In Moscow the authorities rejected an application from Navalny's supporters to protest in the city centre, raising the possibility that the police may disperse the rally by detaining people, as they have often done in the past.
Government plans to raise the state pension age to 60 for women and 65 for men, from the current 55 and 60, have also seen Putin's approval ratings take a major hit.
Navalny didn't take part in the protests, as he's now serving a 30-day sentence for violating public demonstration laws. A total of 452 people were detained there, while in Moscow, 43 people were held after authorities had denied an application to hold a rally, the group said.
More than 2,500 people gathered in Moscow's Pushkin Square shouting "Putin is a thief!" and "No increase in the pension age!" The ruling party also lost seats in some regional parliaments to members of the Communist Party and the Liberal Democratic Party of Russian Federation, the news agencies reported, citing election officials.
"The authorities are not listening to people and that means it's time to take to the streets", Navalny's team said in a pre-protest statement.
Video footage from the demonstration in the Siberian city of Novosibirsk showed a tense standoff between riot police and protesters, who chanted "shame, shame".
"I have come here to protest against the pension reform, I have to live in this country and I want to have hope for the future and a good old age", said 22-year-old Nikolai Borodin.
Ahead of the vote a Moscow court jailed Navalny for 30 days, just a couple weeks before he planned to stage a rally against a deeply controversial pension reform on election day.
It is known that two criminal cases over the use of violence against police officers are initiated.
Fourteen journalists were detained and another three beaten up, said the Trade Union of Journalists and Media Employees, an independent group. The president responded by offering some concessions, but argued that the age hike is necessary because rising life expectancy in Russian Federation could exhaust pension resources if the eligibility age remains the same.

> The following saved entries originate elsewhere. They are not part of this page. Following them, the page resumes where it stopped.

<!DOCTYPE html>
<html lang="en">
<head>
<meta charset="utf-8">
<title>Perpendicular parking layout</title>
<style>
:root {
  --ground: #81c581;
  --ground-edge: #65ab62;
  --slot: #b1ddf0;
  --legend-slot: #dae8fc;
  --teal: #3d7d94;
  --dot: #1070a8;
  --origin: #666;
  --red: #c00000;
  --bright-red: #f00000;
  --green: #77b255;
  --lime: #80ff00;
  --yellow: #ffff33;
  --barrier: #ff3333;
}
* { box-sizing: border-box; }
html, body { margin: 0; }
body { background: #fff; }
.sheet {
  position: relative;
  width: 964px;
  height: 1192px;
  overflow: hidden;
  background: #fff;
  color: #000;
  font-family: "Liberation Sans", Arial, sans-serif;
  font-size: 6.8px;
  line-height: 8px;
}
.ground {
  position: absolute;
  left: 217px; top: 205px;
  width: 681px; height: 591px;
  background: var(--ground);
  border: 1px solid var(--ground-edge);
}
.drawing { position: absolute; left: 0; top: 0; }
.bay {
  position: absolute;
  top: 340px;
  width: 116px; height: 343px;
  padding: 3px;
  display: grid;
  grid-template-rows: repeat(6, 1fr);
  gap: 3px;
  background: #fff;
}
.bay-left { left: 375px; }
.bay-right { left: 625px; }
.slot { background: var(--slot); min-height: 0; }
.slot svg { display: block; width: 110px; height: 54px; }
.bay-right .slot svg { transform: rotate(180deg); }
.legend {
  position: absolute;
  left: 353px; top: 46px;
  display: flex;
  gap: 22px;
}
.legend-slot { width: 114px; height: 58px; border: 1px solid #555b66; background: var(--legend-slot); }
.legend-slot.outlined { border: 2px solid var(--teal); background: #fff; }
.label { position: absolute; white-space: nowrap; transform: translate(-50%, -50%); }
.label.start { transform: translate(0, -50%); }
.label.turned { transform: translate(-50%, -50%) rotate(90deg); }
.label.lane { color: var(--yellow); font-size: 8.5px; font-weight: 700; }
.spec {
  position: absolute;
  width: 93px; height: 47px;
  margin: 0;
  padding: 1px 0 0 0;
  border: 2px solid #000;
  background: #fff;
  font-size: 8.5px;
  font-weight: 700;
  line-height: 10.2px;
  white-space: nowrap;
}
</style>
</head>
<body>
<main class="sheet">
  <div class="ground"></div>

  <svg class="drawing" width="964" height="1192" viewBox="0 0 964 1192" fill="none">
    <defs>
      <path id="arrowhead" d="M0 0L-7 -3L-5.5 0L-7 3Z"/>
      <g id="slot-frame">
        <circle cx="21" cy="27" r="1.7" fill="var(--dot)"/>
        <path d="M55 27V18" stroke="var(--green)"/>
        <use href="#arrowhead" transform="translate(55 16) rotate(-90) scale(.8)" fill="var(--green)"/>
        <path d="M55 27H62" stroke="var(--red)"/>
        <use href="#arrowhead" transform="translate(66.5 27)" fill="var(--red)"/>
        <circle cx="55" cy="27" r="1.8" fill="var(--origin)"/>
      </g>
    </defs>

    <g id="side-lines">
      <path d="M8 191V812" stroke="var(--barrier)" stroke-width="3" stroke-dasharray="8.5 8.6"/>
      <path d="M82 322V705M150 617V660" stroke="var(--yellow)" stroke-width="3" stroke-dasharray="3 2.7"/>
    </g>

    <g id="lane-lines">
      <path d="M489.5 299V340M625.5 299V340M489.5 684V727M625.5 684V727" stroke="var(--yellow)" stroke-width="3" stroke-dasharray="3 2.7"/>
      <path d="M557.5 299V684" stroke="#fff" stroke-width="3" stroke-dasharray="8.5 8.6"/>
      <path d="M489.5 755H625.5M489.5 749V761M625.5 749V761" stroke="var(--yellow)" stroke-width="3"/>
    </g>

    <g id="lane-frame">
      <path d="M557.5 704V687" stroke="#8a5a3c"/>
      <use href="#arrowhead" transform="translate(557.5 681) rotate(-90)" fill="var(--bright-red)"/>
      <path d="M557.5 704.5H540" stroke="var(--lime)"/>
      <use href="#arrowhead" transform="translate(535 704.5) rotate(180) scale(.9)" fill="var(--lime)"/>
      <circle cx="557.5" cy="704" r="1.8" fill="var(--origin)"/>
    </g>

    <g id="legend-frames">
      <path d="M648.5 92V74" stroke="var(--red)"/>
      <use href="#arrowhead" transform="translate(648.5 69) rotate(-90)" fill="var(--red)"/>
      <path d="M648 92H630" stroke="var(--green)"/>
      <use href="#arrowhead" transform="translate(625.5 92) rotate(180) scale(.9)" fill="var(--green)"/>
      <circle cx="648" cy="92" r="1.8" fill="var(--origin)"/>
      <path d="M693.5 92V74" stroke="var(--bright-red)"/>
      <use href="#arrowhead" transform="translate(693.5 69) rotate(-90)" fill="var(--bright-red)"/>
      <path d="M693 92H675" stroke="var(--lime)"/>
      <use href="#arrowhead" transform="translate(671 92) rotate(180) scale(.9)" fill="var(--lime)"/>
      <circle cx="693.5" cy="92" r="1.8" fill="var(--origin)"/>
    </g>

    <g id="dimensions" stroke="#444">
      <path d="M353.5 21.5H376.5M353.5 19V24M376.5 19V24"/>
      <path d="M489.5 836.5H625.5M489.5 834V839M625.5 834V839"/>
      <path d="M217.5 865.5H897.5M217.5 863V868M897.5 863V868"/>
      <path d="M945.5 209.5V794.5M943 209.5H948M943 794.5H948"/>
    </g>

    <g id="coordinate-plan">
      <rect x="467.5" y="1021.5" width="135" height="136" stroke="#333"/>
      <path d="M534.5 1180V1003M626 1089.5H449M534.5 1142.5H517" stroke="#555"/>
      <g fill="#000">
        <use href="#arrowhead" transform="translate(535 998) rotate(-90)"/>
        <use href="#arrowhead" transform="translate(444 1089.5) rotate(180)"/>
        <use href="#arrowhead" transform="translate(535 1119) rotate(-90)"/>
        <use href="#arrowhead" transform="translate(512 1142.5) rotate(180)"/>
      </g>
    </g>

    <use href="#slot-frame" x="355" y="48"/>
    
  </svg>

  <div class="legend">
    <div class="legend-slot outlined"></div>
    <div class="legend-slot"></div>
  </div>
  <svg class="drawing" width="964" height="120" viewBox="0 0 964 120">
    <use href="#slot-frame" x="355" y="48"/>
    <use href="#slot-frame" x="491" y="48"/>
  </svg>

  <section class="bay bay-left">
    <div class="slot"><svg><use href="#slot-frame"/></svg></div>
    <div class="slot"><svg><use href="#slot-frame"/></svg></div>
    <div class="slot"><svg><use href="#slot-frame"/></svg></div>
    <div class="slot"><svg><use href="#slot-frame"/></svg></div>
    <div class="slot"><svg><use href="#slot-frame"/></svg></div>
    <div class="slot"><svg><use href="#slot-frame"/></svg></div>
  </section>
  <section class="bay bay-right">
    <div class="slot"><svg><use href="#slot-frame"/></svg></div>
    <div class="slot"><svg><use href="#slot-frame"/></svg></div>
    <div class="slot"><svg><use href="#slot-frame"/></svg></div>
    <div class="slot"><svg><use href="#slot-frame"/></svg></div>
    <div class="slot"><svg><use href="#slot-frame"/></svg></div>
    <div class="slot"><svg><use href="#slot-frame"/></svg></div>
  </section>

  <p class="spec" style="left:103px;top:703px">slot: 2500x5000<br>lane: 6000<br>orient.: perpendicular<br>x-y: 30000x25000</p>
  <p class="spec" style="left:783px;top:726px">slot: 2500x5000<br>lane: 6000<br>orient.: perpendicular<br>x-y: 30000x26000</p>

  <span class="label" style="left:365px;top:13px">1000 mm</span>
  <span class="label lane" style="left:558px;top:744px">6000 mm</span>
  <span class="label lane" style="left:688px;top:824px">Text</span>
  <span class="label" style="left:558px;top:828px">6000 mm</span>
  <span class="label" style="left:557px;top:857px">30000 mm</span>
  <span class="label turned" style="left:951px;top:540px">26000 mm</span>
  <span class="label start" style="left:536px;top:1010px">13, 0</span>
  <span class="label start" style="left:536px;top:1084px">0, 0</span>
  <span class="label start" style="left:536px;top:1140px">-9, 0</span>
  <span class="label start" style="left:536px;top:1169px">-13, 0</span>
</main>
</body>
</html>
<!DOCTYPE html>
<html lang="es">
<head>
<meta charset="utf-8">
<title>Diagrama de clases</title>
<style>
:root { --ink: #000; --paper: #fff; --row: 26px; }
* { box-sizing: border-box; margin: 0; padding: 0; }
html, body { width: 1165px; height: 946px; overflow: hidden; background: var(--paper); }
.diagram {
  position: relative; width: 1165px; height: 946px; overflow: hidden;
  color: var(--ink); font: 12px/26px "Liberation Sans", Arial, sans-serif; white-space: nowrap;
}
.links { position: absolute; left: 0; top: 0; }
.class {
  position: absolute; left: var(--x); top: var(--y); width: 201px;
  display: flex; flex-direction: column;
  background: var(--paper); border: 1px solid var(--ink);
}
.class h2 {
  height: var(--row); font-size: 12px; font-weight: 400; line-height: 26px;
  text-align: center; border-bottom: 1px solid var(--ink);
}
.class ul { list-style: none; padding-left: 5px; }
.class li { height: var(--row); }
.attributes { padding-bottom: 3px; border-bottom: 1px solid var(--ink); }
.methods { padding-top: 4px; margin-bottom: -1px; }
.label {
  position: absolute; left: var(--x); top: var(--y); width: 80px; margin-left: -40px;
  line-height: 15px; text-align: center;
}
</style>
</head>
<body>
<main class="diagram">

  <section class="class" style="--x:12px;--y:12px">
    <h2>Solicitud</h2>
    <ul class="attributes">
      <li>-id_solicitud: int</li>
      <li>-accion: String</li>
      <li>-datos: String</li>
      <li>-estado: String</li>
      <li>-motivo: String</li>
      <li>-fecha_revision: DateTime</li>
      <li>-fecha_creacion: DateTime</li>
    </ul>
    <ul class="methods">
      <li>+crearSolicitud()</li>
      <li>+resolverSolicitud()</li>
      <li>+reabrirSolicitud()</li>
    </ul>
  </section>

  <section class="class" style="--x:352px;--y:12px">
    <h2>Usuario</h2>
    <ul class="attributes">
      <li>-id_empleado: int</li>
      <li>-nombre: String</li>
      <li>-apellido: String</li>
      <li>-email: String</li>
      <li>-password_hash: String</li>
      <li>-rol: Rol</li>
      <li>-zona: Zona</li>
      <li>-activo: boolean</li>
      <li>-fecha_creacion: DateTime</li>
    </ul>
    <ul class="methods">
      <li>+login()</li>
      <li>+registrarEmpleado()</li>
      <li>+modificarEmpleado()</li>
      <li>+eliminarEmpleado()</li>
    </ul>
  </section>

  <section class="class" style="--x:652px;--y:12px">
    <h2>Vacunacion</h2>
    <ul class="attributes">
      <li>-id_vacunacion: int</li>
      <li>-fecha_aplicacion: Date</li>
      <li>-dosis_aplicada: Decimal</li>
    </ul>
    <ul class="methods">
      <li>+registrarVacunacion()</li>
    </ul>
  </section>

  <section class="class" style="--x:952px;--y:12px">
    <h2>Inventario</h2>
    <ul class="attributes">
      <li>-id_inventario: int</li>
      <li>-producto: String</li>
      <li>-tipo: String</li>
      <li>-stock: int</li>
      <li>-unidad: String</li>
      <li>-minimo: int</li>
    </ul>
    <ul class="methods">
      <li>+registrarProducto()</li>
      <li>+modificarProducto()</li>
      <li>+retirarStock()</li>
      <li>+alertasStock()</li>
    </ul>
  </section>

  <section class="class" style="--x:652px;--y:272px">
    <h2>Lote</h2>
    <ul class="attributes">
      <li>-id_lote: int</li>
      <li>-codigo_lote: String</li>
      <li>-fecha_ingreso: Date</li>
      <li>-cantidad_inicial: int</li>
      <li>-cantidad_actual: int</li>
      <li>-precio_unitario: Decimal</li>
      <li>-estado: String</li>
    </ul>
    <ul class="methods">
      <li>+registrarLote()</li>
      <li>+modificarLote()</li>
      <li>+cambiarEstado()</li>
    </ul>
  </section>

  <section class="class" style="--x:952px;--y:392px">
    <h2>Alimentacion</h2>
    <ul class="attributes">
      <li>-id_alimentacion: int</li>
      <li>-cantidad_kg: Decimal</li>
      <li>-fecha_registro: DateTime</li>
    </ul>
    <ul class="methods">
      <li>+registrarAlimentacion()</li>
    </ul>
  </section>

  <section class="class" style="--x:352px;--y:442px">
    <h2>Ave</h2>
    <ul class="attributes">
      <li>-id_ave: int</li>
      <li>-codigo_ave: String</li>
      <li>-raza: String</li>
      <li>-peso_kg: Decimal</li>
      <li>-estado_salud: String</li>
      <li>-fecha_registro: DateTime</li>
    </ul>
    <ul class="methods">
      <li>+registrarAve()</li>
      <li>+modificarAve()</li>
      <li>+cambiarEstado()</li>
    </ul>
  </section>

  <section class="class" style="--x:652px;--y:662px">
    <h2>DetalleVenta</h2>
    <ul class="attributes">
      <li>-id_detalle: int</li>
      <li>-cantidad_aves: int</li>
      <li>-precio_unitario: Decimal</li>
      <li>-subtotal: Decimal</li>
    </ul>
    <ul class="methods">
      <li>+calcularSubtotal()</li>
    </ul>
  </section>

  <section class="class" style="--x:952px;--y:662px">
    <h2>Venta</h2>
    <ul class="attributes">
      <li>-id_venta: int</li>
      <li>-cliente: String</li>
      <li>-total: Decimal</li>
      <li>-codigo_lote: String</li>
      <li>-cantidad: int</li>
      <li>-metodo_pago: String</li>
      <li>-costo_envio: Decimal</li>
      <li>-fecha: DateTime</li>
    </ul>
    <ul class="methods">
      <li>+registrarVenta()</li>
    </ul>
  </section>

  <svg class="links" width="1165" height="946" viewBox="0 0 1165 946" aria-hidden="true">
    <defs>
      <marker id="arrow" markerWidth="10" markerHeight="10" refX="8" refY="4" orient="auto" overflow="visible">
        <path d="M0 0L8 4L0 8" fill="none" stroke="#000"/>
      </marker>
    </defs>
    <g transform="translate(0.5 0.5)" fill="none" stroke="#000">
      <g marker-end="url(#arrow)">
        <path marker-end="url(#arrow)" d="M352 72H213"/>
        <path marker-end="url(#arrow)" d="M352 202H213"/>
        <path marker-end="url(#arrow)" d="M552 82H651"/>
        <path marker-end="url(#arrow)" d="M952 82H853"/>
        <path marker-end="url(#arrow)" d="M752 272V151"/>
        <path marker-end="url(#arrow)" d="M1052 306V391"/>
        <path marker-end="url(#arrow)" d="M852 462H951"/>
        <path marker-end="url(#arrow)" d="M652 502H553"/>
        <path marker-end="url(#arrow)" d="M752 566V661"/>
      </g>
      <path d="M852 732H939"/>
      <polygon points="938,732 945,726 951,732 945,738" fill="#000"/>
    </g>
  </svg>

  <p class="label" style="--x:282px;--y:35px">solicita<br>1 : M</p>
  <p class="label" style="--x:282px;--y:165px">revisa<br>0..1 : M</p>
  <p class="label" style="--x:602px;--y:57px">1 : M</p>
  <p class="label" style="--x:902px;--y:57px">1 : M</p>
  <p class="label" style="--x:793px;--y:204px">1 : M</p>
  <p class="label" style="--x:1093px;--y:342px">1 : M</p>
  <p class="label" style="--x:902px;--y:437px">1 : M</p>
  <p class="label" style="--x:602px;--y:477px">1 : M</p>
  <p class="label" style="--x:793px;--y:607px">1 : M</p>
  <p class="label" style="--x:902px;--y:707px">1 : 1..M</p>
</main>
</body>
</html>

The scale of the electoral setbacks for United Russia is "a unique situation", said Dmitry Orlov, a political analyst who's a member of the party's supreme council.